### TASK BRIEF
Each line of the listing below that includes "connectors" should be reported.

-- INPUT MATERIAL follows --

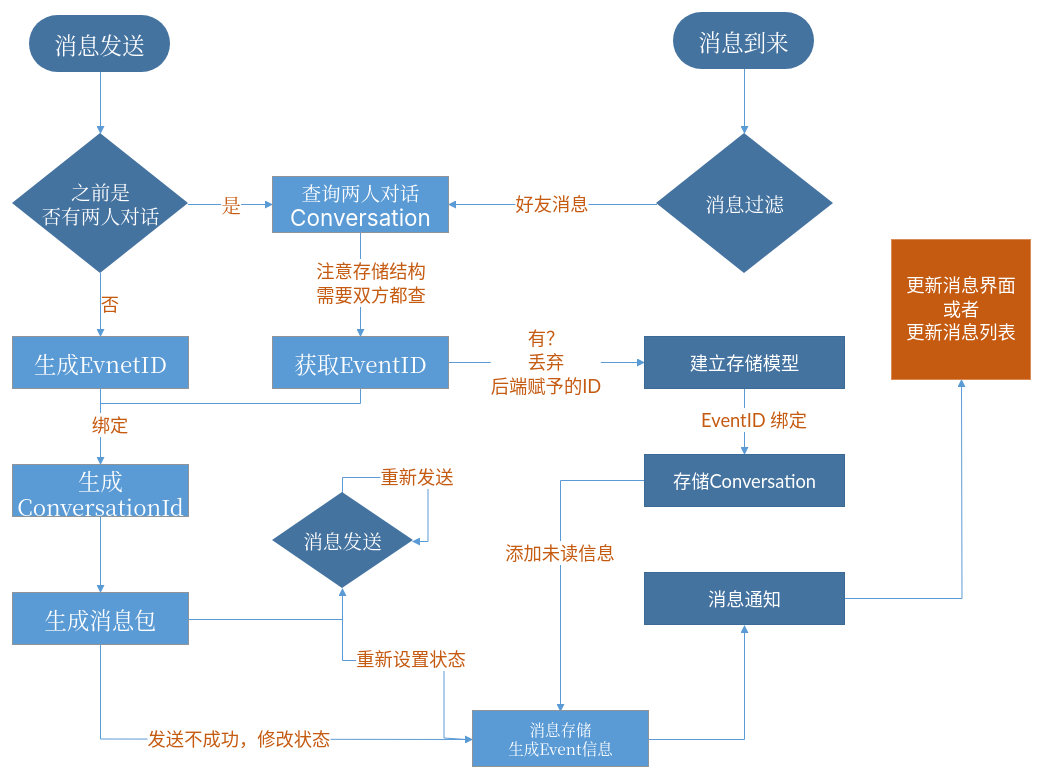
<!DOCTYPE html>
<html lang="zh-CN">
<head>
<meta charset="utf-8">
<title>消息发送与接收流程图</title>
<style>
:root {
  --navy: #4573a0;
  --blue: #5b9bd5;
  --line: #5b9bd5;
  --rust: #c55a11;
  --edge: #8f9499;
  --paper: #fff;
  --serif: "Noto Serif CJK SC", "Noto Serif", serif;
  --sans: Lato, "Noto Sans CJK SC", sans-serif;
}
* { box-sizing: border-box; }
html, body { margin: 0; overflow: hidden; background: var(--paper); }
.flowchart { position: relative; width: 1044px; height: 779px; overflow: hidden; background: var(--paper); }
.connectors { position: absolute; inset: 0; display: block; }
.connectors .wires { fill: none; stroke: var(--line); stroke-width: 1; }
.connectors .arrowhead { fill: var(--line); }
.connectors .decisions { fill: var(--navy); }

.node {
  position: absolute; left: var(--x); top: var(--y); width: var(--w); height: var(--h);
  display: flex; align-items: center; justify-content: center;
  color: #fff; text-align: center; white-space: nowrap;
  font: 18.3px/24px var(--sans);
}
.serif { font-family: var(--serif); }
.terminal { --w: 141px; --h: 57px; border-radius: 29px; background: var(--navy); font-size: 22.6px; }
.decision { font-size: 19.7px; }
.step { --w: 177px; --h: 53px; background: var(--blue); border: 1px solid var(--edge); font-size: 22.4px; }
.query { --h: 57px; font-size: 19.7px; line-height: 25px; }
.query .latin { font: 22.5px/25px Inter, sans-serif; }
.two-line { line-height: 26px; padding-top: 4px; }
.storage { --w: 177px; --h: 57px; font-size: 15.5px; line-height: 19px; }
.model { --w: 201px; --h: 53px; background: var(--navy); border: 1px solid #3c6a97; }
.update { --w: 140px; --h: 141px; background: var(--rust); border: 1px solid #d98a55; line-height: 23.5px; }

.label {
  position: absolute; left: var(--x); top: var(--y); transform: translate(-50%, -50%);
  color: var(--rust); background: var(--paper); text-align: center; white-space: nowrap;
  font: 18.3px/24px var(--sans);
}
.label.serif { font: 19.7px/24px var(--serif); }
.label.clear { background: none; }
</style>
</head>
<body>
<main class="flowchart">
  <svg class="connectors" width="1044" height="779" viewBox="0 0 1044 779" aria-hidden="true">
    <defs>
      <marker id="arrow" markerUnits="userSpaceOnUse" markerWidth="8" markerHeight="8" refX="7" refY="4" orient="auto">
        <path class="arrowhead" d="M0 0L8 4L0 8Z"/>
      </marker>
    </defs>
    <g class="wires">
      <g marker-end="url(#arrow)">
        <path d="M100.5 72V133"/>
        <path d="M744.5 69V133"/>
        <path d="M188 204.5H272"/>
        <path d="M657 204.5H449"/>
        <path d="M100.5 273V336"/>
        <path d="M360.5 233V336"/>
        <path d="M449 362.5H644"/>
        <path d="M744.5 388V454"/>
        <path d="M100.5 388V464"/>
        <path d="M100.5 517V592"/>
        <path d="M188 619.5H342.5V589"/>
        <path d="M342.5 493V477.5H428V541.5H413"/>
        <path d="M644 480.5H560.5V711"/>
        <path d="M100.5 644V739L472 739.5"/>
        <path d="M649 739.5H744.5V626"/>
        <path d="M845 598.5H962L961.5 380"/>
      </g>
      <path d="M360.5 388V403.5H100.5"/>
      <path d="M342.5 619V660.5H444V738L466 739.5"/>
    </g>
    <g class="decisions">
      <polygon points="100,133 188,203 100,273 12,203"/>
      <polygon points="744,133 833,203 744,273 656,203"/>
      <polygon points="342,492 413,540 342,588 272,540"/>
    </g>
  </svg>

  <div class="node terminal serif" style="--x:29px;--y:15px">消息发送</div>
  <div class="node terminal serif" style="--x:673px;--y:12px">消息到来</div>

  <div class="node decision serif" style="--x:12px;--y:133px;--w:177px;--h:142px">之前是<br>否有两人对话</div>
  <div class="node decision serif" style="--x:656px;--y:133px;--w:177px;--h:142px">消息过滤</div>
  <div class="node decision serif" style="--x:272px;--y:492px;--w:141px;--h:98px">消息发送</div>

  <div class="node step query serif" style="--x:272px;--y:176px"><div>查询两人对话<br><span class="latin">Conversation</span></div></div>
  <div class="node step serif" style="--x:12px;--y:336px">生成EvnetID</div>
  <div class="node step serif" style="--x:272px;--y:336px">获取EventID</div>
  <div class="node step two-line serif" style="--x:12px;--y:464px">生成<br>ConversationId</div>
  <div class="node step serif" style="--x:12px;--y:592px">生成消息包</div>
  <div class="node step storage serif" style="--x:472px;--y:710px">消息存储<br>生成Event信息</div>

  <div class="node model" style="--x:644px;--y:336px">建立存储模型</div>
  <div class="node model" style="--x:644px;--y:454px">存储Conversation</div>
  <div class="node model" style="--x:644px;--y:572px">消息通知</div>
  <div class="node update" style="--x:891px;--y:239px">更新消息界面<br>或者<br>更新消息列表</div>

  <div class="label serif" style="--x:231px;--y:205px">是</div>
  <div class="label" style="--x:552px;--y:204px">好友消息</div>
  <div class="label clear" style="--x:110px;--y:304px">否</div>
  <div class="label" style="--x:371px;--y:283px">注意存储结构<br>需要双方都查</div>
  <div class="label" style="--x:546px;--y:362px">有？<br>丢弃<br>后端赋予的ID</div>
  <div class="label" style="--x:754px;--y:420px">EventID 绑定</div>
  <div class="label" style="--x:110px;--y:425px">绑定</div>
  <div class="label" style="--x:417px;--y:477px">重新发送</div>
  <div class="label" style="--x:560px;--y:553px">添加未读信息</div>
  <div class="label" style="--x:411px;--y:659px">重新设置状态</div>
  <div class="label" style="--x:239px;--y:739px">发送不成功，修改状态</div>
</main>
</body>
</html>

-- INPUT MATERIAL concluded --

### RESPONSE TO THE TASK
.connectors { position: absolute; inset: 0; display: block; }
.connectors .wires { fill: none; stroke: var(--line); stroke-width: 1; }
.connectors .arrowhead { fill: var(--line); }
.connectors .decisions { fill: var(--navy); }
  <svg class="connectors" width="1044" height="779" viewBox="0 0 1044 779" aria-hidden="true">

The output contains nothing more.